The device name will hopefully tell you enough to identify the owner of the device but if you have several Android phones in the house, for example, then it may not be enough.

What to do if you find an unauthorised device

If you have not set the router to encrypt the data then make that change and try again.

If you still seem to have an interloper then that person must have hacking skills and you would need to invest time and money in a network monitoring or employ an expert to trace the interloper for you.

Do Share this post on social media – click on the post title then scroll down to the social media share buttons.

Fightback Ninja Signature

Advert Blockers

Adverts are useful in that they fund services that we wouldn’t necessarily want to pay directly for but still benefit from.

e.g. Freeview TV, commercial radio, Channel 4 TV, free newspapers etc.

A typical newspaper, partially funded by advertising, would need to increase its cover price by 100% – 200% if advertising was stopped.

But, there are huge amounts of advertising that most of us wish didn’t exist.

In print, you can ignore the ads, on TV you can go make a cup of tea during the ad breaks or record the programmes and fast forward through the ads etc.

However, in some situations adverts are intrusive and cannot be so easily ignored.
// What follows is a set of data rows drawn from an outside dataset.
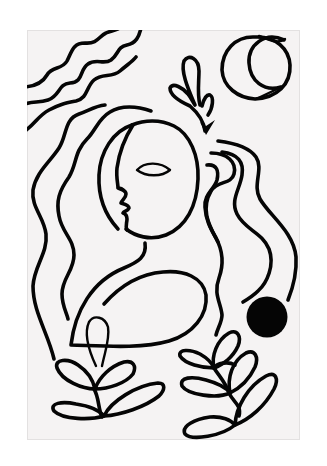
<!DOCTYPE html>
<html lang="en">
<head>
<meta charset="utf-8">
<title>Abstract line portrait</title>
<style>
:root { --wall: #ffffff; --paper: #f5f3f3; --edge: #e3e1e1; --ink: #050505; }
html, body { margin: 0; background: var(--wall); overflow: hidden; }
.poster { display: block; width: 327px; height: 466px; }
.sheet { fill: var(--paper); stroke: var(--edge); stroke-width: 1; }
.lines { fill: none; stroke: var(--ink); stroke-width: 3.6; stroke-linecap: round; stroke-linejoin: round; }
.fine { stroke-width: 2.4; }
.solid { fill: var(--ink); stroke: none; }
</style>
</head>
<body>
<svg class="poster" viewBox="0 0 327 466" role="img" aria-label="Black line drawing of a face in profile with flowing hair, leaves, a moon and a black disc">
  <defs>
    <clipPath id="sheet-area"><rect x="27" y="30" width="273" height="410"/></clipPath>
  </defs>
  <rect class="sheet" x="27.5" y="30.5" width="272" height="409"/>
  <g class="lines" clip-path="url(#sheet-area)">
    <g id="corner-waves">
      <path d="M25 87C37 86 43 82 47 75C52 66 62 70 67 61C72 51 73 43 85 43C98 44 99 36 106 33C110 31 114 31 118 29"/>
      <path d="M25 104C33 101 39 103 48 100C60 96 58 84 70 83C84 82 79 70 88 64C96 58 104 65 111 60C119 54 117 47 127 45C136 43 139 37 141 28"/>
      <path d="M25 131C36 123 38 116 49 110C60 104 66 103 76 101C88 98 86 87 94 80C102 73 112 78 120 71C128 64 132 62 136 57"/>
    </g>

    <g id="moon">
      <path d="M255 37C235 36 222 51 222 70C223 87 238 98 255 99C277 98 291 84 290 65C289 49 276 36 255 37Z"/>
      <path d="M284 40C265 31 248 45 249 63C250 81 264 92 281 87"/>
      <path class="fine" d="M285 39C277 45 268 39 259 36M281 87C273 91 267 94 256 99"/>
    </g>

    <g id="falling-sprig">
      <path d="M205 131C204 122 198 113 190 106C181 102 170 96 170 88C173 82 183 88 188 94C191 98 193 102 195 105C190 93 180 72 184 61C189 53 199 59 199 71C199 82 197 94 200 105"/>
      <path d="M202 106C204 98 207 94 210 95C214 97 213 108 208 115"/>
      <path class="solid" d="M200 122L206 126L215 120L206 135Z"/>
    </g>

    <g id="left-hair">
      <path d="M105 105C95 106 88 111 79 114C64 119 67 136 59 148C50 162 36 172 33 190C31 207 44 217 46 234C48 253 34 266 33 286C33 312 48 333 54 359"/>
      <path d="M151 111C137 106 121 105 110 112C98 119 96 130 87 139C74 152 77 164 69 177C59 191 56 201 59 216C62 233 74 239 74 255C74 271 62 278 62 294C62 306 67 313 68 319"/>
    </g>

    <g id="right-hair">
      <path d="M211 153C227 153 237 162 234 174C231 185 218 180 211 191C201 208 208 224 216 238C223 251 224 264 219 278C213 294 221 303 222 315C222 322 218 327 216 335"/>
      <path d="M207 165C217 164 219 171 217 180C214 190 204 194 205 207C206 223 213 232 218 242"/>
      <path d="M218 141C234 143 249 147 256 157C264 169 252 185 260 199C269 215 294 232 296 257C297 274 292 290 288 300"/>
      <path d="M222 152C238 154 244 162 242 175C240 189 230 200 237 214C245 230 262 232 269 249C275 265 267 283 258 291C253 296 248 299 243 302"/>
    </g>

    <g id="face">
      <path d="M132 125C144 120 160 119 174 126C190 134 199 156 198 179C197 206 186 227 166 235C150 241 135 236 126 229"/>
      <path d="M132 125C113 131 100 152 99 175C98 198 106 216 118 229"/>
      <path d="M133 125C124 139 119 153 117 168C116 177 118 184 118 188C122 190 126 190 126 194C126 198 122 200 121 203C124 204 129 205 129 208C128 211 124 211 123 213C126 214 127 216 127 219C127 223 125 226 127 230"/>
      <path class="fine" d="M118 188C121 187 124 189 125 192"/>
      <path class="fine" d="M137 170C144 162 160 161 170 170C162 177 146 177 137 170Z"/>
    </g>

    <g id="shoulder">
      <path d="M145 243C147 257 138 262 124 268C92 281 75 311 71 345C104 346 141 349 169 341C193 334 208 315 206 295C203 277 184 270 163 272C138 274 119 287 104 304"/>
    </g>

    <circle class="solid" id="disc" cx="267" cy="317" r="20.5"/>

    <g id="left-plant">
      <path class="fine" d="M96 366C89 351 84 333 89 322C94 314 105 317 108 327C110 339 105 351 102 366"/>
      <path d="M95 389C83 389 62 381 57 368C54 359 68 358 78 365C87 371 93 380 95 389Z"/>
      <path d="M95 389C99 377 111 366 124 362C133 360 137 366 133 374C126 383 109 389 95 389"/>
      <path d="M104 416C91 420 63 420 54 411C49 403 62 401 76 404C89 406 99 410 104 416Z"/>
      <path d="M104 416C111 401 137 385 158 383C166 383 165 390 159 396C145 407 121 415 104 416"/>
      <path d="M94 389C99 397 98 408 102 417"/>
    </g>

    <g id="right-plant">
      <path d="M214 368C202 368 185 364 180 356C178 349 190 349 200 354C207 358 212 363 214 368Z"/>
      <path d="M214 368C211 356 217 340 229 333C237 329 242 336 238 346C233 357 223 365 214 368"/>
      <path d="M214 368C217 363 228 361 235 365"/>
      <path d="M230 393C217 399 188 395 182 386C179 377 192 376 206 380C217 383 226 387 230 393Z"/>
      <path d="M230 393C227 378 232 361 246 353C255 349 259 357 255 367C249 380 240 388 230 393"/>
      <path d="M235 425C222 436 192 441 185 434C181 426 195 419 210 417C222 416 231 420 235 425Z"/>
      <path d="M235 425C236 407 248 386 266 376C276 371 279 379 274 389C265 406 250 419 235 425"/>
      <path d="M214 368C219 376 226 383 229 393C233 402 242 405 239 416"/>
    </g>
  </g>
</svg>
</body>
</html>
There are many websites with adverts that don’t get in the way – so that’s fine, but there increasing numbers of websites where the ads are flashing, moving, popping up in the middle of the screen and sometimes so bad we can’t see the actual content we went to the page for in the first place.
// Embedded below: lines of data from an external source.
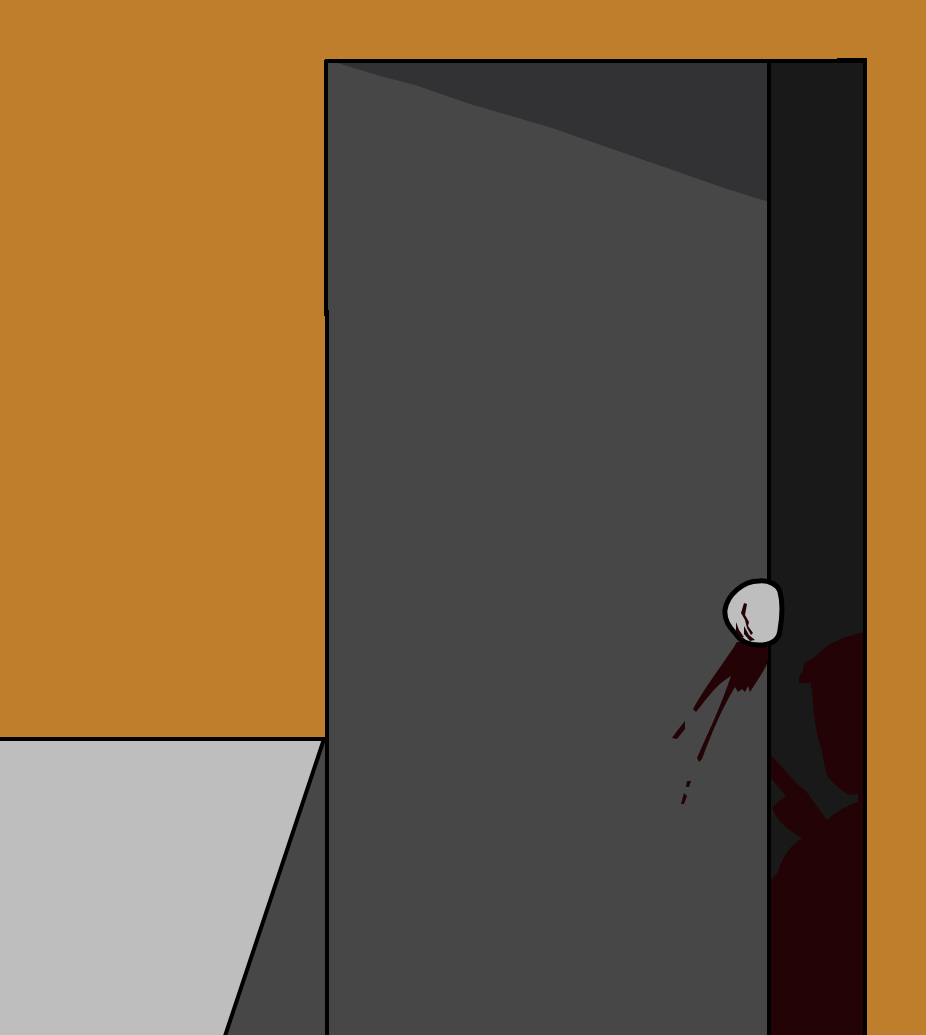
<!DOCTYPE html>
<html lang="en">
<head>
<meta charset="utf-8">
<title>The door left ajar</title>
<style>
  :root {
    --wall: #bf7e2b;
    --floor: #bebebe;
    --door: #474747;
    --door-shade: #323234;
    --gap: #191919;
    --blood: #230305;
    --knob: #bebebe;
    --ink: #000;
  }
  html, body { margin: 0; overflow: hidden; background: var(--wall); }
  svg { display: block; width: 926px; height: 1035px; }
  .wall { fill: var(--wall); }
  .floor { fill: var(--floor); }
  .door { fill: var(--door); }
  .door-shade { fill: var(--door-shade); }
  .gap { fill: var(--gap); }
  .blood { fill: var(--blood); }
  .knob { fill: var(--knob); stroke: var(--ink); stroke-width: 5; }
  .outline { fill: none; stroke: var(--ink); stroke-width: 4; }
</style>
</head>
<body>
<svg viewBox="0 0 926 1035" role="img" aria-label="A grey door standing ajar with blood on its knob and a dark figure behind it">
  <rect class="wall" width="926" height="1035"/>

  <g id="floor-area">
    <rect class="floor" y="739" width="327" height="296"/>
    <polygon class="door" points="324,739 327,739 327,1035 225,1035"/>
    <path class="outline" d="M0 739H327M324 739L225 1036"/>
  </g>

  <g id="door-panel">
    <rect class="door" x="327" y="61" width="442" height="974"/>
    <polygon class="door-shade" points="334,62 769,62 769,202 727,189 552,128 470,104 415,85 380,76"/>
  </g>

  <g id="doorway">
    <rect class="gap" x="769" y="61" width="96" height="974"/>
    <g id="figure" class="blood">
      <path d="M865 632C843 636 824 645 814 658L804 663L803 671L799 677V683H811C814 712 815 730 821 747C824 762 825 772 829 778C836 786 842 791 849 795L858 794V802C846 806 836 812 827 820L805 790L798 785L769 753V776L786 796L772 807C777 822 787 829 802 838C790 846 783 856 778 872L769 882V1035H865Z"/>
    </g>
  </g>

  <g id="frame" class="outline">
    <path d="M325 61H867"/>
    <path d="M837 60H867"/>
    <path d="M326 60V316M327 310V1035"/>
    <path d="M769 61V1035"/>
    <path d="M865 60V1035"/>
  </g>

  <g id="blood-splatter" class="blood">
    <path d="M737 642C727 659 708 682 693 709L696 712C706 700 715 685 731 676C721 706 708 733 697 758L699 762L702 759C711 735 720 712 735 687L738 692L742 689L745 692L748 686L750 692C757 681 765 670 768 661V642Z"/>
    <path d="M685 721L677 731L672 738L677 739L685 729Z"/>
    <path d="M687 781H691L689 787H686Z"/>
    <path d="M684 793L687 796L684 804L681 804Z"/>
  </g>

  <g id="door-knob">
    <path class="knob" d="M759 581C768 580 778 584 780 592C783 603 782 618 780 630C779 640 772 645 759 645C748 645 740 641 735 633C729 627 724 620 725 610C727 595 743 581 759 581Z"/>
    <g class="blood">
      <path d="M744 603L747 604L745 615L749 622L748 626L753 633L751 635L747 628L745 620L741 613Z"/>
      <path d="M736 622L739 630L744 637L741 638L736 632Z"/>
      <path d="M744 626L749 635L755 640L750 641L744 634Z"/>
    </g>
  </g>
</svg>
</body>
</html>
Advert Blockers can make your life easier by blocking most of these adverts.

The most popular browsers have some features for blocking intrusive ads.

e.g. Google Chrome (settings – content settings) blocks pop-ups and ads from sites classified as intrusive.

Opera has a built-in ad-blocker.

Blocking adverts also blocks many tracking cookies, which protects your privacy as well.

The Most Popular Ad Blockers

Ghostery

Ghostery has been around for years and is available for Chrome, Firefox, Opera, Edge and Internet Explorer plus Android and iOS.

Firefox Focus

You can install any one of the many ad-blocking extensions on the desktop version of Firefox, but Mozilla has created a dedicated mobile browser for Android and iOS called Focus.

This is focused on privacy which means that, by default, it works like the private browsing mode on other browsers.

AdBlock

AdBlock is free, but it does ask for a donation on installation.

It blocks all ads on the web, including on Facebook, YouTube and other social sites.

You can also allow what AdBlock calls Acceptable Ads – similar to those ‘non-intrusive’ ads in AdBlock Plus.

There are lots of Ad Blockers on the market. See which one best suits your needs.

Do Share this post on social media – click on the post title then scroll down to the social media share buttons.

Fightback Ninja Signature

Paypal Two Step Verification

Logins and passwords are normal practice to let a valid user identify themselves.

But there are times where this is not a strong enough security and two-factor security adds another layer, thereby making it much more difficult for anyone else to access your account.

Two factor security means that in addition to the password, another security code of some form is needed. In the case of PayPal, that second code is a pin number sent to your mobile phone.

For anyone to access your PayPal account they would need both your password and your mobile phone.

Two factor security is available on many online services and banks e.g. Facebook. Google, Apple etc. We’re using PayPal as an example.

How to Setup 2 Factor Security in PayPal

PayPal call this Security Key.

  1. Log into your PayPal account.
  2. If your mobile phone number has already been verified by PayPal then that step is complete, otherwise you will need to key in your mobile number and verify it for PayPal. This is done through the Account page off the Profile and Settings menu
  3. To activate PayPal Security Key go to Profile – Profile and Settings – Account Settings – Security and you can start the process.

Once completed, you will always need that phone when you want to access PayPal but you will be more secure.

Do enter your email address and click on the subscribe button on top right to keep up to date with new posts.

Fightback Ninja Signature